Here we present the first comprehensive ichnotaxonomic analysis of a Late Triassic playa system from the Sidi SaÃd Maachou Basin, Coastal Meseta (Western Meseta, Morocco). The Late Triassic deposits consist of sediments deposited in various nonmarine environments dominated by dry red-bed facies. These deposits yielded, so far, an ichnoassemblage consisting of the invertebrate ichnogenera Cochlichnus, Cruziana, Diplichnites, Rusophycus, Palaeophycus, and Taenidium associated with the tetrapod tracks Brachychirotherium and Rhynchosauroides. These invertebrate and vertebrate trace fossils are preserved in concave epirelief and convex hyporelief on upper and lower surfaces of laminated mudstones and fine-grained sandstones. The invertebrate ichnofossils were probably made subaqueously and indicate different behaviours of the tracemakers: walking (cursichnium, Acripes), resting (cubichnium, Rusophycus) and combined locomotion-feeding or plowing (pascichnium, Cruziana). Additionally, many other fossils are collected from the same formation, including plant impressions, rhizoliths and fish scales. The invertebrate ichnoassemblage described herein is referred to the Scoyenia ichnofacies, which indicates opportunistic behaviours in temporarily or periodically inundated nonmarine environments, such as playa systems, floodplains and lake margins. The invertebrate ichnoassemblage reported here is the first well documented from the Sidi SaÃd Maachou Basin and the Late Triassic of Morocco in general.

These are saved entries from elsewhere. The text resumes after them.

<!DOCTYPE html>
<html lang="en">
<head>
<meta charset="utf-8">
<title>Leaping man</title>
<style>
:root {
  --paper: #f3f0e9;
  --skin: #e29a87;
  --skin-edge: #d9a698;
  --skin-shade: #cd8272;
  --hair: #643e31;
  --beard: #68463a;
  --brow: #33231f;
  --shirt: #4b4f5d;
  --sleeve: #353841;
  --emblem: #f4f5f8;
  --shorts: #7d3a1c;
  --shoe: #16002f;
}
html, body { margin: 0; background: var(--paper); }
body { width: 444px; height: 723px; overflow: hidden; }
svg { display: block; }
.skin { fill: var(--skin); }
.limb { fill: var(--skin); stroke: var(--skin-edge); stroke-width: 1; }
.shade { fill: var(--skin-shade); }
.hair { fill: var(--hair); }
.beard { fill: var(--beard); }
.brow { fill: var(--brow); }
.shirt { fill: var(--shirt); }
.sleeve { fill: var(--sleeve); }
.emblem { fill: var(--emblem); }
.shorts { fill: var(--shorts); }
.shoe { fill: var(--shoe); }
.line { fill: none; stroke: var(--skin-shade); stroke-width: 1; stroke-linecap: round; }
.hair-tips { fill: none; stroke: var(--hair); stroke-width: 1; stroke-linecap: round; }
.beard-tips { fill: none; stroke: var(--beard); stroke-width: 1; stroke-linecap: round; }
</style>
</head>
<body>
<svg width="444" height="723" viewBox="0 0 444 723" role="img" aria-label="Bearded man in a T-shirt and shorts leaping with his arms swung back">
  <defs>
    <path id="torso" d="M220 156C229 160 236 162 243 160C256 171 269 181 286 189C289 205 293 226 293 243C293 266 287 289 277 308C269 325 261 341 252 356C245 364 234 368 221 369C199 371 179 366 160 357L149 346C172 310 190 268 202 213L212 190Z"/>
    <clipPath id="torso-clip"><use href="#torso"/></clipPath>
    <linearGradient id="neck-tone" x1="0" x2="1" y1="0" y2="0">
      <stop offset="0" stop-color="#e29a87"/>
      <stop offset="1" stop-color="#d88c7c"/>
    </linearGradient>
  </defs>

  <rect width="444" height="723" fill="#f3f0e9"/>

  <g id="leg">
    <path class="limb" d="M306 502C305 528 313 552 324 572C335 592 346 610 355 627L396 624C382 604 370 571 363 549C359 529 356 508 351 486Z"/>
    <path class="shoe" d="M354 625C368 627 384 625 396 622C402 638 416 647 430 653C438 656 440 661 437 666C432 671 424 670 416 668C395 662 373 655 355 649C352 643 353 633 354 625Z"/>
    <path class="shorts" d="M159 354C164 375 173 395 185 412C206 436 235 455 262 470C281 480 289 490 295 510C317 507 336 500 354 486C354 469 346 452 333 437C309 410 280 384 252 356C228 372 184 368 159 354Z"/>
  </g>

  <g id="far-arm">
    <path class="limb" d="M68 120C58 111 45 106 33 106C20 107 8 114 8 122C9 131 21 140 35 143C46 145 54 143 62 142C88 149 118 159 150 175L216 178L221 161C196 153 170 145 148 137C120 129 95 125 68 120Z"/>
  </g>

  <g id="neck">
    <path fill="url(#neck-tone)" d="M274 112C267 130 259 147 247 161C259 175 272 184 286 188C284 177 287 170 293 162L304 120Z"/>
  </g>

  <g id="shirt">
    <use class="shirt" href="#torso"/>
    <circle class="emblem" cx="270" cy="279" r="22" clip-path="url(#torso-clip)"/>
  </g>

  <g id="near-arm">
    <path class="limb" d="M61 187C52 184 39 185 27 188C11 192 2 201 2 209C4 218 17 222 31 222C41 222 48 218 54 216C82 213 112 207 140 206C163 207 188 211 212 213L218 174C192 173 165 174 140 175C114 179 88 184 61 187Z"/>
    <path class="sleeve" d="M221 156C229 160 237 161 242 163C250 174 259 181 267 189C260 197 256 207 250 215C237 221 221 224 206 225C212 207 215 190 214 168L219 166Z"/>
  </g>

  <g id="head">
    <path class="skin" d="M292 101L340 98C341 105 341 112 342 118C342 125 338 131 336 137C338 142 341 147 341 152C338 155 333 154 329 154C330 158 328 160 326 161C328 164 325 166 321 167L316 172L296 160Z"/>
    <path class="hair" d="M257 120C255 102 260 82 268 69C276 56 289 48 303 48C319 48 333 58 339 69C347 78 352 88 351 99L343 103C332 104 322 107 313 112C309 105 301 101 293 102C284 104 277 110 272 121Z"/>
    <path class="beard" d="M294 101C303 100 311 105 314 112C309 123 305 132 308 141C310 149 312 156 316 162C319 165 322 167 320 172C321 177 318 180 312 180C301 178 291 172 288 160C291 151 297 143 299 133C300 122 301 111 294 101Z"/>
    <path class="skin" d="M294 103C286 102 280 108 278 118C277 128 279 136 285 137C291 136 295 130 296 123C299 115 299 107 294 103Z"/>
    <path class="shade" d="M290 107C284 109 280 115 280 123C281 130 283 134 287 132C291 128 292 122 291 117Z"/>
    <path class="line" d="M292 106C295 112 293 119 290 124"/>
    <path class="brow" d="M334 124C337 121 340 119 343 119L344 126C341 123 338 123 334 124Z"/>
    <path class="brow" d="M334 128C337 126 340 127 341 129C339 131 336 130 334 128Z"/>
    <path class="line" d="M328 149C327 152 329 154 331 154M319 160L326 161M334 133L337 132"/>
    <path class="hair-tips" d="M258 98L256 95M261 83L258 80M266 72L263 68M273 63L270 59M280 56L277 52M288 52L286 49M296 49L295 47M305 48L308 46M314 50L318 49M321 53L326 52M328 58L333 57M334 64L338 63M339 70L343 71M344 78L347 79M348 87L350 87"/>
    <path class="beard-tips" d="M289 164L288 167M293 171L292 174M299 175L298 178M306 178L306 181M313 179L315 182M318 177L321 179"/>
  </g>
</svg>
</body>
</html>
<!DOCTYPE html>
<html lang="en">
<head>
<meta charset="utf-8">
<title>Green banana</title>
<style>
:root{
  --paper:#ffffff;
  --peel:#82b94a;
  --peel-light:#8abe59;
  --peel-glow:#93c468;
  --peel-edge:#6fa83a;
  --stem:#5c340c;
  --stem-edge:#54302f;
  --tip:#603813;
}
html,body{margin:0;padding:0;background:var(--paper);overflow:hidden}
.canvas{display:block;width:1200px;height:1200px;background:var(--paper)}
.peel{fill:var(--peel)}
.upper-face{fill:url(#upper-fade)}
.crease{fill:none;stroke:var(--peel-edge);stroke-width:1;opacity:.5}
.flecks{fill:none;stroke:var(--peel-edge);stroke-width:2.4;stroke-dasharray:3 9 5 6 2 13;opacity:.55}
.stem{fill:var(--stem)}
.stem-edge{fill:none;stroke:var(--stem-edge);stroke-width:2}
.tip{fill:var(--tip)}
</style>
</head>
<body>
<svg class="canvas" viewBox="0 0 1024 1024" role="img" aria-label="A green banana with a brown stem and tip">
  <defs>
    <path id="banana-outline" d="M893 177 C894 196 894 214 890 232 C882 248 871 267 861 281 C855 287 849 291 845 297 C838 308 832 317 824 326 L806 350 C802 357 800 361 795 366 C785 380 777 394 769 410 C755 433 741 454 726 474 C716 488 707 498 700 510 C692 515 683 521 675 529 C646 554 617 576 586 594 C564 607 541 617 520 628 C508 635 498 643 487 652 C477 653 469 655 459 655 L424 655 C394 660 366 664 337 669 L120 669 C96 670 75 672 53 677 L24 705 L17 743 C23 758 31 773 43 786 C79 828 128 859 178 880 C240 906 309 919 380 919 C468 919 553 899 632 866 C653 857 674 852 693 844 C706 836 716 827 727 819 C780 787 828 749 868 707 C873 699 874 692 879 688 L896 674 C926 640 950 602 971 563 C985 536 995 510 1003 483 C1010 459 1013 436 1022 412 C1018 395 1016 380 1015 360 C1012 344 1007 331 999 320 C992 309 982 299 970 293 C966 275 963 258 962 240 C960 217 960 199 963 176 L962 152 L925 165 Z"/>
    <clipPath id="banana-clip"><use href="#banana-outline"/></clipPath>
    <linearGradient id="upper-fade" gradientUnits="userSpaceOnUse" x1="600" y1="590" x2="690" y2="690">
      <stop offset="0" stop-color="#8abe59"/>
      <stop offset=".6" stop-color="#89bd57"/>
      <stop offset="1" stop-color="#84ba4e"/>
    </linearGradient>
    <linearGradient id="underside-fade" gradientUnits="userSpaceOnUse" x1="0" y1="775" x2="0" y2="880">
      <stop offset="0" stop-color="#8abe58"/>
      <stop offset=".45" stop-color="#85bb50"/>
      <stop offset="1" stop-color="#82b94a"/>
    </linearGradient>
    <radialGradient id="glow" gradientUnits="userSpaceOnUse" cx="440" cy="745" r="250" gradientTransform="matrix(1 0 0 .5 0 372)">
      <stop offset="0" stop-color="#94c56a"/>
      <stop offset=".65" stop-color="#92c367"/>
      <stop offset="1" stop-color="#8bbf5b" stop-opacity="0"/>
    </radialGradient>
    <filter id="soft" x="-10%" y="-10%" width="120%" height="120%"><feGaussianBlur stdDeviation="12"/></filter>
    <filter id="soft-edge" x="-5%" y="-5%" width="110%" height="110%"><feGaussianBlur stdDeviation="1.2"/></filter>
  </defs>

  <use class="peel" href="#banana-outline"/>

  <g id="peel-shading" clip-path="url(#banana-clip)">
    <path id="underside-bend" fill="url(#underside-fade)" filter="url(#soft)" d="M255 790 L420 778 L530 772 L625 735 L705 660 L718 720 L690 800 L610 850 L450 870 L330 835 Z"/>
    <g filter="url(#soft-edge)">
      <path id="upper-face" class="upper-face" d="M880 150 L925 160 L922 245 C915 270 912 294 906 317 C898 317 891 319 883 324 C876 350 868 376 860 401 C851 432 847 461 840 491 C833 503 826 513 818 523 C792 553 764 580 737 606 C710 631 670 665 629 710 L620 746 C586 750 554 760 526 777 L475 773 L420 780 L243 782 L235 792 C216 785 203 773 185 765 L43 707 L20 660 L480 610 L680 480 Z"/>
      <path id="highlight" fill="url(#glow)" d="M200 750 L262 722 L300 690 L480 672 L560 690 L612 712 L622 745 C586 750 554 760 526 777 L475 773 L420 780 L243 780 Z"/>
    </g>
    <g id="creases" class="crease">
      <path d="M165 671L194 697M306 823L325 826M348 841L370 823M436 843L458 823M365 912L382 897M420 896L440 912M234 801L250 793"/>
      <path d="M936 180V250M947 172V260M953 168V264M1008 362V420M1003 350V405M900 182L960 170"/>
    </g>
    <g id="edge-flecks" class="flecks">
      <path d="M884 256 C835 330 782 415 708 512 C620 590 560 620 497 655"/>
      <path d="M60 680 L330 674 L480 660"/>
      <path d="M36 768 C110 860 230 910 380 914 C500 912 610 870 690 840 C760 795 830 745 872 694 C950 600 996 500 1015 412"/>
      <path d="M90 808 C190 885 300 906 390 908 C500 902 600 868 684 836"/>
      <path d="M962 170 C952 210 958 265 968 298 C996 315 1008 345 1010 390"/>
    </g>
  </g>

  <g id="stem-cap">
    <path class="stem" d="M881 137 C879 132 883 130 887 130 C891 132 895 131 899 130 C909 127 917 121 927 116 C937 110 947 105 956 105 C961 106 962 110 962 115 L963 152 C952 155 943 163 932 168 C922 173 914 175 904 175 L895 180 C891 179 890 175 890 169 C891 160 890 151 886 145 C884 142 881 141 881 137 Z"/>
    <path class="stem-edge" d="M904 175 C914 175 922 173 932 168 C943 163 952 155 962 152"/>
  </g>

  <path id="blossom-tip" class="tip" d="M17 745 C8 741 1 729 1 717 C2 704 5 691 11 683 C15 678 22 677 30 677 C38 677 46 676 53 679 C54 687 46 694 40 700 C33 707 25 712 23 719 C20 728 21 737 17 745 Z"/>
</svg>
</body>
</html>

The strata have a high potential to yield other ichnoassemblages, therefore further exploration is needed.